High school seemed to improve in some ways, as I got recognized for certain aspects of achievements. Yet my academic scores broke record to a new low: 4/100 on a calculus test. Empty answer sheet on a physics test. I tried really, in all honesty. But I just couldn’t grasp those abstract concepts and squiggly numbers. It had no application to my life. Do I care that two little trolleys hitting each other and then bouncing back was momentum, or what the Elements table was? I had no interest in it. Yet I tried, and studied those subjects because they were “good for me” and the “right decision” – yes, but for who? My teachers tried to give me extra lessons but still I was “disappointing”. I crashed my first public examinations on the HK Certificate Levels: D, D, D, E for physics, chemistry, biology, and calculus. My only A was for English. The A-levels improved drastically, as I finally studied what I wanted to. But still no straight As. University I got into a so-called prestigious double-degree program in Hong Kong, but it was no Ivy League or Oxbridge – again very disappointing. To who, and why, I still don’t know. After all, I didn’t really decide I had potential, everyone else did that for me.

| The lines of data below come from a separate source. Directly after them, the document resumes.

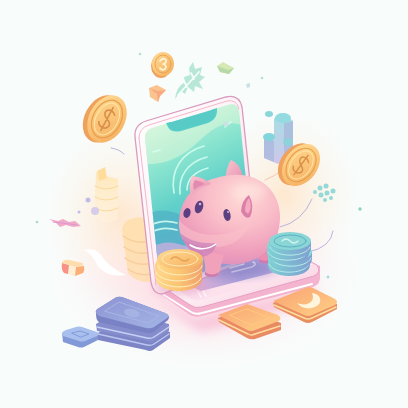
<!DOCTYPE html>
<html lang="en">
<head>
<meta charset="utf-8">
<title>Mobile savings illustration</title>
<style>
:root{--paper:#f8fcfb;--gold:#fbc877;--gold-deep:#eea25c;--gold-light:#ffe3a3;--pink:#f6b4c6;--plum:#5b3f80;--teal:#7fcbd0;--violet:#8d9ad6;--orange:#fbb477;--mint:#a9e3d0}
html,body{margin:0;height:100%;overflow:hidden;background:var(--paper)}
svg{display:block;width:408px;height:408px;background:var(--paper)}
.line{fill:none;stroke-linecap:round;stroke-linejoin:round}
.plum{fill:var(--plum)}
</style>
</head>
<body>
<svg viewBox="0 0 408 408" role="img" aria-label="Pink piggy bank on an open phone, surrounded by coins and banknotes">
<defs>
<radialGradient id="glow"><stop stop-color="#ffc3d8" stop-opacity=".95"/><stop offset=".5" stop-color="#ffdbe4" stop-opacity=".6"/><stop offset="1" stop-color="#fff" stop-opacity="0"/></radialGradient>
<radialGradient id="peach-glow"><stop stop-color="#ffe3c4" stop-opacity=".8"/><stop offset="1" stop-color="#fff3e6" stop-opacity="0"/></radialGradient>
<linearGradient id="screen" x1=".2" y1="0" x2=".5" y2="1"><stop stop-color="#d3f5e4"/><stop offset=".3" stop-color="#8be5cf"/><stop offset=".55" stop-color="#5fcfc9"/><stop offset=".8" stop-color="#72b9d8"/><stop offset="1" stop-color="#b6b4e4"/></linearGradient>
<linearGradient id="frame" x1="0" y1="0" x2="1" y2="1"><stop stop-color="#fff"/><stop offset=".5" stop-color="#fdf1f6"/><stop offset="1" stop-color="#f9c4d8"/></linearGradient>
<linearGradient id="floor" x1="0" y1="0" x2="1" y2="0"><stop stop-color="#f3b9d6"/><stop offset=".5" stop-color="#a99fda"/><stop offset="1" stop-color="#c5b5e4"/></linearGradient>
<radialGradient id="pig-skin" cx=".62" cy=".25" r=".85"><stop stop-color="#ffd9d6"/><stop offset=".4" stop-color="#f9bdc8"/><stop offset=".75" stop-color="#ee9dbb"/><stop offset="1" stop-color="#d98bbd"/></radialGradient>
<linearGradient id="ear-skin" x1="0" y1="0" x2="1" y2="1"><stop stop-color="#fbc6cd"/><stop offset="1" stop-color="#e58fb3"/></linearGradient>
<linearGradient id="gold-side" x1="0" x2="1"><stop stop-color="#ffd88c"/><stop offset=".5" stop-color="#fbc572"/><stop offset="1" stop-color="#f2a06e"/></linearGradient>
<linearGradient id="gold-face" x1="0" y1="0" x2="1" y2="1"><stop stop-color="#ffdc94"/><stop offset="1" stop-color="#f5ae5f"/></linearGradient>
<linearGradient id="teal-side" x1="0" x2="1"><stop stop-color="#7ed0d3"/><stop offset="1" stop-color="#7f9fd0"/></linearGradient>
<linearGradient id="note-violet" x1="0" y1="0" x2="1" y2="1"><stop stop-color="#8d93d2"/><stop offset="1" stop-color="#a3b5e6"/></linearGradient>
<linearGradient id="note-orange" x1="0" y1="0" x2="1" y2="1"><stop stop-color="#f9a273"/><stop offset="1" stop-color="#ffd086"/></linearGradient>
<linearGradient id="tower" x1="0" y1="0" x2="0" y2="1"><stop stop-color="#a5dfe3"/><stop offset="1" stop-color="#cfc6ea"/></linearGradient>
<linearGradient id="faded-gold" x1="0" y1="0" x2="0" y2="1"><stop stop-color="#ffe6b4"/><stop offset="1" stop-color="#fff3df" stop-opacity=".5"/></linearGradient>
<filter id="soft" x="-30%" y="-30%" width="160%" height="160%"><feGaussianBlur stdDeviation="5"/></filter>
<clipPath id="screen-clip"><path d="M145 139Q144 131 152 128L228 105Q237 102 239 111L254 258L160 284Z"/></clipPath>
<clipPath id="pig-clip"><path d="M179 222C180 195 199 178 232 175C262 173 280 193 280 217C280 244 262 262 236 264C204 266 178 249 179 222Z"/></clipPath>
<g id="gold-disc">
<path d="M-23-7V1C-23 8-12 13 0 13S23 8 23 1V-7Z" fill="url(#gold-side)"/>
<ellipse cy="-7" rx="23" ry="10" fill="url(#gold-face)"/>
<path class="line" d="M-22 0C-18 12 18 12 22 0" stroke="#fff0bf"/>
</g>
<g id="teal-disc">
<path d="M-21-6V1C-21 8-11 12 0 12S21 8 21 1V-6Z" fill="url(#teal-side)"/>
<ellipse cy="-6" rx="21" ry="9" fill="#8ad6d6"/>
<path class="line" d="M-20 0C-16 11 16 11 20 0" stroke="#b9ecea"/>
</g>
<g id="flying-coin">
<ellipse cx="-4" cy="2" rx="18" ry="25" fill="var(--gold-deep)"/>
<ellipse rx="18" ry="25" fill="url(#gold-face)"/>
<ellipse class="line" rx="14" ry="20" stroke="#e9a04f" stroke-width="1.3"/>
<ellipse class="line" rx="11" ry="17" stroke="#ffe6a6"/>
<path class="line" d="M5-7C0-12-7-8-4-3C-2 1 5 0 5 5C4 11-4 11-6 6M0-13V13" stroke="#d98f48" stroke-width="1.6"/>
</g>
</defs>

<g id="ambient-glow">
<ellipse cx="205" cy="270" rx="165" ry="105" fill="url(#glow)"/>
<ellipse cx="120" cy="215" rx="75" ry="90" fill="url(#peach-glow)"/>
<ellipse cx="285" cy="195" rx="75" ry="85" fill="url(#peach-glow)"/>
</g>

<g id="faded-columns">
<path d="M96 174Q97 168 103 170L105 176L118 179V219Q107 226 94 218Z" fill="url(#faded-gold)"/>
<path class="line" d="M95 186Q106 192 118 186M95 197Q106 203 118 197M95 208Q106 214 118 208" stroke="#fbd99c"/>
<path d="M98 171L105 167L107 178L99 181Z" fill="#ffdc9b"/>
<g opacity=".65"><path d="M122 229Q124 218 140 217L156 222V282Q136 284 128 273Z" fill="#ffdc9d"/>
<path class="line" d="M123 236Q137 246 154 240M124 247Q138 257 155 251M125 258Q138 268 156 262M128 269Q140 278 156 273" stroke="#f8bf77" stroke-width="1.5"/></g>
</g>

<g id="tower-chart">
<path d="M264 137Q268 131 274 135V119Q279 111 287 116L293 121V157L278 164L264 158Z" fill="url(#tower)"/>
<path d="M264 137L274 141V162L264 158ZM284 123L293 121V157L284 161Z" fill="#a6b4dc" opacity=".65"/>
<ellipse cx="269" cy="137" rx="6" ry="4" fill="#83d5dc"/><ellipse cx="283" cy="118" rx="8" ry="5" fill="#93dbe0"/>
<ellipse cx="269" cy="114" rx="4" ry="3" fill="#8cd6da"/><ellipse cx="288" cy="142" rx="5" ry="4" fill="#8ed3dc"/>
</g>

<g id="orbit-lines" class="line" stroke="#b9b3df">
<path d="M280 227Q302 222 312 199M309 252Q331 247 333 231M111 148Q119 149 124 154"/>
<path d="M265 180Q275 176 281 171" stroke="#f5c5b5"/>
</g>

<g id="phone">
<path d="M155 295L196 330Q201 333 208 331L308 304L318 286L195 319Z" fill="#f5a9cb" opacity=".5" filter="url(#soft)"/>
<path d="M150 276L156 291L190 315Q195 318 202 316L313 287Q321 284 320 275V266L246 240Z" fill="#f4b4cf"/>
<path d="M152 280L190 305Q195 309 202 307L314 276Q322 272 317 265L274 243L246 238Z" fill="url(#frame)" stroke="#e79fc3"/>
<path class="line" d="M156 290L191 312Q196 315 202 313L312 284" stroke="#fff" stroke-width="2"/>
<path d="M164 281L192 299Q196 302 202 300L306 271Q309 269 306 267L268 248Z" fill="#fde2ee"/>
<path d="M177 280L201 291L303 265L265 246Z" fill="url(#floor)"/>
<path d="M135 137Q134 125 146 121L226 97Q239 94 242 107L258 257L162 294Q153 294 151 282Z" fill="url(#frame)" stroke="#d99abd" stroke-width="1.3"/>
<path class="line" d="M139 138Q139 128 149 125L227 101Q237 99 239 109M139 138L156 285" stroke="#f5b6cc"/>
<path d="M145 139Q144 131 152 128L228 105Q237 102 239 111L254 258L160 284Z" fill="url(#screen)"/>
<g clip-path="url(#screen-clip)">
<path d="M144 164Q174 166 199 141T244 126V100L144 126Z" fill="#eefbd9" opacity=".45"/>
<path d="M145 215Q164 205 185 217V287H150Z" fill="#4aa8c4" opacity=".55"/>
<path d="M151 248Q166 237 190 248V287H150Z" fill="#c7b0e0" opacity=".8"/>
<g class="line" stroke="#d9fff2" stroke-width="1.6" opacity=".85"><path d="M174 193C170 170 182 152 204 146M180 194C178 176 188 162 207 157M187 190C187 180 194 172 208 168M153 152L160 150M225 127L231 122M151 225Q163 219 177 223M152 232Q163 226 177 230"/></g>
</g>
<path d="M166 123L171 122Q173 128 180 127L205 119Q211 117 211 110L217 108V112Q216 120 208 123L181 131Q171 133 168 127Z" fill="#59cfc9"/>
<path d="M168 123L215 109Q216 119 207 122L181 130Q171 132 168 123Z" fill="#58cbc7"/>
<g class="line" stroke="#fff" stroke-width="1.4"><path d="M198 292L201 297M203 291L206 296M230 268L244 264M232 272L252 267Q258 264 253 262"/></g>
</g>

<g id="piggy-bank">
<ellipse cx="233" cy="268" rx="43" ry="9" fill="#7f78bd" opacity=".55" filter="url(#soft)"/>
<path d="M254 245L279 225Q275 245 273 260Q267 265 259 261Z" fill="#e990b2"/>
<path d="M225 182Q226 167 231 160Q240 163 243 177Z" fill="url(#ear-skin)"/>
<path d="M179 222C180 195 199 178 232 175C262 173 280 193 280 217C280 244 262 262 236 264C204 266 178 249 179 222Z" fill="url(#pig-skin)"/>
<path d="M202 250L224 255Q221 265 219 274Q212 279 205 274Q206 263 202 250Z" fill="#f1a1ba"/>
<path d="M205 272Q212 277 219 272L218 275Q212 279 205 275ZM259 259Q266 263 273 258L272 262Q266 265 259 262Z" fill="#cf79ae"/>
<g clip-path="url(#pig-clip)">
<path d="M176 216Q190 236 216 235T253 218Q241 249 211 247T176 231Z" fill="#fbc4cb" opacity=".55"/>
<path d="M178 231Q192 245 217 243Q213 258 197 257Q180 248 178 231Z" fill="#c67fba" opacity=".65"/>
<ellipse cx="249" cy="191" rx="17" ry="8" fill="#fff0e7" opacity=".5" filter="url(#soft)"/>
</g>
<path class="line" d="M190 245Q203 253 216 244" stroke="#fff" stroke-width="1.5"/>
<path d="M191 196Q188 184 192 176Q204 177 211 184Q200 187 191 196Z" fill="url(#ear-skin)"/>
<path d="M194 190Q192 184 195 180Q201 181 205 184Q199 186 194 190Z" fill="#e28bb0"/>
<path d="M241 211Q242 200 249 195Q255 206 250 217Q245 220 241 211Z" fill="#db7fa9"/>
<path d="M245 211Q245 202 249 198Q253 208 248 214Z" fill="#f4abc0"/>
<ellipse class="plum" cx="187" cy="213" rx="3.5" ry="5" transform="rotate(15 187 213)"/>
<ellipse class="plum" cx="199" cy="207" rx="4" ry="6.5" transform="rotate(18 199 207)"/>
<ellipse class="plum" cx="227" cy="215" rx="3.5" ry="6" transform="rotate(-12 227 215)"/>
<circle cx="200" cy="204" r="1.3" fill="#d8b7dc"/><circle cx="228" cy="212" r="1" fill="#d8b7dc"/>
</g>

<g id="gold-stack">
<ellipse cx="180" cy="287" rx="26" ry="7" fill="#dd8fb5" opacity=".5" filter="url(#soft)"/>
<use href="#gold-disc" x="179" y="278"/><use href="#gold-disc" x="178" y="272"/><use href="#gold-disc" x="180" y="266"/>
<ellipse class="line" cx="180" cy="259" rx="18" ry="7" stroke="#ffeab5"/>
<path class="line" d="M171 259Q175 255 180 259T189 259" stroke="#e8a154" stroke-width="1.3"/>
</g>

<g id="teal-stack">
<use href="#teal-disc" x="289" y="264"/><use href="#teal-disc" x="291" y="258"/><use href="#teal-disc" x="288" y="252"/><use href="#teal-disc" x="290" y="247"/>
<ellipse class="line" cx="290" cy="241" rx="16" ry="6" stroke="#5fb0c2"/>
<path class="line" d="M282 241Q286 237 290 241T298 241" stroke="#d3f4ee" stroke-width="1.3"/>
</g>

<g id="flying-coins">
<use href="#flying-coin" transform="translate(107 119) rotate(28)"/>
<use href="#flying-coin" transform="translate(301 165) rotate(36) scale(.92)"/>
<ellipse cx="161" cy="66" rx="10" ry="12" fill="var(--gold-deep)"/>
<ellipse cx="163" cy="64" rx="11" ry="12" fill="url(#gold-face)"/>
<ellipse class="line" cx="163" cy="64" rx="8" ry="9" stroke="#e8a557"/>
<path class="line" d="M160 61Q163 57 166 60Q167 63 163 64Q168 66 165 69Q162 71 160 68" stroke="#fff4d3" stroke-width="1.8"/>
</g>

<g id="violet-notes">
<path d="M98 333L117 321L170 332V338L153 350Q150 352 146 350L98 340Z" fill="#7d85c6"/>
<path class="line" d="M98 334L147 345Q151 346 154 344L169 334" stroke="#bac6f0" stroke-width="1.5"/>
<path d="M96 324L117 311L169 324V331L154 341Q151 343 147 341L97 331Z" fill="#858dcc"/>
<path class="line" d="M97 327L147 338Q151 339 154 337L169 327" stroke="#c5d0f4" stroke-width="1.5"/>
<path d="M96 313Q95 310 99 308L115 298Q118 296 122 297L165 313Q171 316 168 320L155 331Q151 334 147 333L99 322Q96 321 96 313Z" fill="#7982c4"/>
<path d="M96 313Q95 310 99 308L115 298Q118 296 122 297L165 313Q171 315 167 318L154 327Q151 329 146 328L99 316Z" fill="url(#note-violet)"/>
<path class="line" d="M105 311L119 302L159 316L149 323Z" stroke="#a9b5e7"/>
<ellipse cx="132" cy="313" rx="8" ry="4" fill="#a7b2e4" transform="rotate(14 132 313)"/>
</g>

<g id="blue-note">
<path d="M62 333L78 327L98 333V340L84 347Q81 348 78 347L63 342Z" fill="#8199d6"/>
<path d="M62 333Q63 331 66 330L76 327Q79 326 82 327L97 332Q100 334 97 336L85 341Q82 342 79 341L63 336Z" fill="#a9bfee"/>
<path class="line" d="M72 333L80 331L89 334L81 337Z" stroke="#829cd8"/>
</g>

<g id="orange-notes">
<path d="M218 318L242 308L281 323V330L255 339Q251 340 247 338L219 322Z" fill="#e98a62"/>
<path class="line" d="M219 320L248 334Q251 336 255 334L280 326" stroke="#ffdca2" stroke-width="1.5"/>
<path d="M218 315L247 304L278 315Q282 318 279 321L255 330Q251 332 247 330Z" fill="url(#note-orange)"/>
<path class="line" d="M230 315L247 309L270 318L252 325Z" stroke="#ffc983"/>
<path d="M273 303L301 291L337 304V309L312 322Q308 324 304 322L274 307Z" fill="#e88e5f"/>
<path class="line" d="M274 305L304 318Q308 320 312 318L336 307" stroke="#ffdda2" stroke-width="1.5"/>
<path d="M273 301L305 288Q309 286 313 288L335 299Q339 302 335 305L312 315Q308 317 304 315Z" fill="url(#note-orange)"/>
<path d="M297 303C307 307 316 302 312 293C322 294 323 304 315 307C308 310 301 308 297 303Z" fill="#fff5dc"/>
</g>

<g id="confetti">
<path d="M149 88L157 85L166 90L160 96L158 102L150 97Z" fill="#fbc48f"/><path d="M149 88L158 91L166 90L160 96L158 102L157 94Z" fill="#f8aa80"/>
<path d="M175 99Q176 87 185 82L184 77L190 75L189 68L193 62L195 69L202 67L200 75L205 77L199 82L203 89L195 86L194 92L188 87L185 94L181 91Z" fill="var(--mint)" opacity=".8"/>
<path class="line" d="M178 95L199 72M184 81L187 87M191 73L194 79" stroke="#f5fffa" stroke-width="1.8"/>
<path d="M217 66L223 62L234 68L229 74L220 72Z" fill="#d6e9b4"/><path d="M217 66L228 70L234 68L229 74L220 72Z" fill="#b6d9a6"/>
<path d="M49 219L58 221L63 219L69 222L75 221L81 226L73 227L66 225L60 227L56 223Z" fill="#f3a9c8"/><path class="line" d="M53 222L61 223L70 224L77 225" stroke="#d79ad0"/>
<path d="M62 263Q63 259 69 260L82 263Q86 266 83 273L75 276L64 273Q61 270 62 263Z" fill="#fff0d5"/><path d="M62 263L69 265L68 274L64 273Q61 270 62 263Z" fill="#f89288"/><path d="M76 267L84 266Q85 270 83 273L75 276Z" fill="#f9af77"/><path d="M62 263Q64 259 69 260L82 263Q86 265 76 267Z" fill="#ffdcae"/>
<path d="M84 250Q95 247 101 255Q108 267 126 275Q104 278 96 263Q92 254 84 250Z" fill="#fff"/>
<g fill="#94d9d7"><circle cx="315" cy="192" r="2"/><circle cx="320" cy="188" r="2.5"/><circle cx="326" cy="186" r="2.5"/><circle cx="321" cy="195" r="2.5"/><circle cx="327" cy="193" r="2.5"/><circle cx="333" cy="191" r="2.5"/><circle cx="325" cy="200" r="2"/><circle cx="331" cy="198" r="2"/></g>
<circle cx="88" cy="200" r="2.5" fill="#c3bce8"/><circle cx="79" cy="212" r="1.5" fill="#c3bce8"/><circle cx="95" cy="211" r="4" fill="#d7cdeb"/><circle cx="37" cy="222" r="1.3" fill="#a7d8d1"/><circle cx="360" cy="209" r="1.7" fill="#8fd3be"/><circle cx="140" cy="54" r="1.3" fill="#b4dfd5"/><circle cx="262" cy="78" r="1.3" fill="#b4dfd5"/><circle cx="328" cy="277" r="1.5" fill="#a9dcd8"/>
<path d="M246 84L250 83V87L247 88ZM223 123L227 121L229 125L225 127Z" fill="#cbe2e5"/>
</g>
</svg>
</body>
</html>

All throughout, I worked extra hard. I not only had to do my best in academics, but in sports, in debate, in everything I was involved in. I trained as much as I could, until my arms and legs were twittering with fatigue and muscle pains. I hammered out my speech alphabet by alphabet and practiced so many times to make sure I was going to “nail it”. I became competitive. I had compared myself with everyone. I had to be the first. I wanted to be the first. I wanted to show them, show everyone, I could do it. I could reach my potential, the potential that everyone thought I had but I never saw for myself. The bronze trophies and medals were not enough. I wanted gold. I became the ultimate person I was accountable to, and I started having irrationally high expectations of myself. And then the only person I disappointed was myself.
Little did I know, I had buried this “disappointment” sweater underneath as I broke through the dependence on parents and teachers, and started to really think for myself, and make my own decisions about classes to take in university, exchange year in Paris, and what job to do as a career. I learnt what it was that would be accepted. I started to build an image for myself – not a fake one – but one that I would like to present to people that contained only certain bits of me. The friendly, sociable, confident me. The one who over delivers on promises, quickly and responsively. The responsible one. The person who can do everything at the same time and have so much on my plate, AND still do well in all of them. I lapped up the praise people had for me. I basked in my self-indulgent glory as I win best debater after best debater. I gloated when I got a posting I wanted plus a promotion. I put on the “positive” sweaters like that little girl had, and walked out on stage, triumphant and proud, flourishing in the applause.
I was no longer, a disappointment.
Yet, when the whole world thinks I “have it together” I still felt really insecure inside.I spent my energy defending that image I would like to portray. I had to make sure that the good bits, the calm, collected and cool me showed. It was tiring. My self-confidence was built upon the fear of disappointing people. It is not a solid foundation.
What is your hidden fear? What sweaters are you hiding underneath? Dig it out. Or you can never deal with it. Without confronting your hidden fear you will not be able to let go, and reconnect with your inner self, and the real you.
It sucks. And it hurts, I can tell you. I’m crying as I’m writing this because it is painful to dredge out the past. So at least, you are not alone.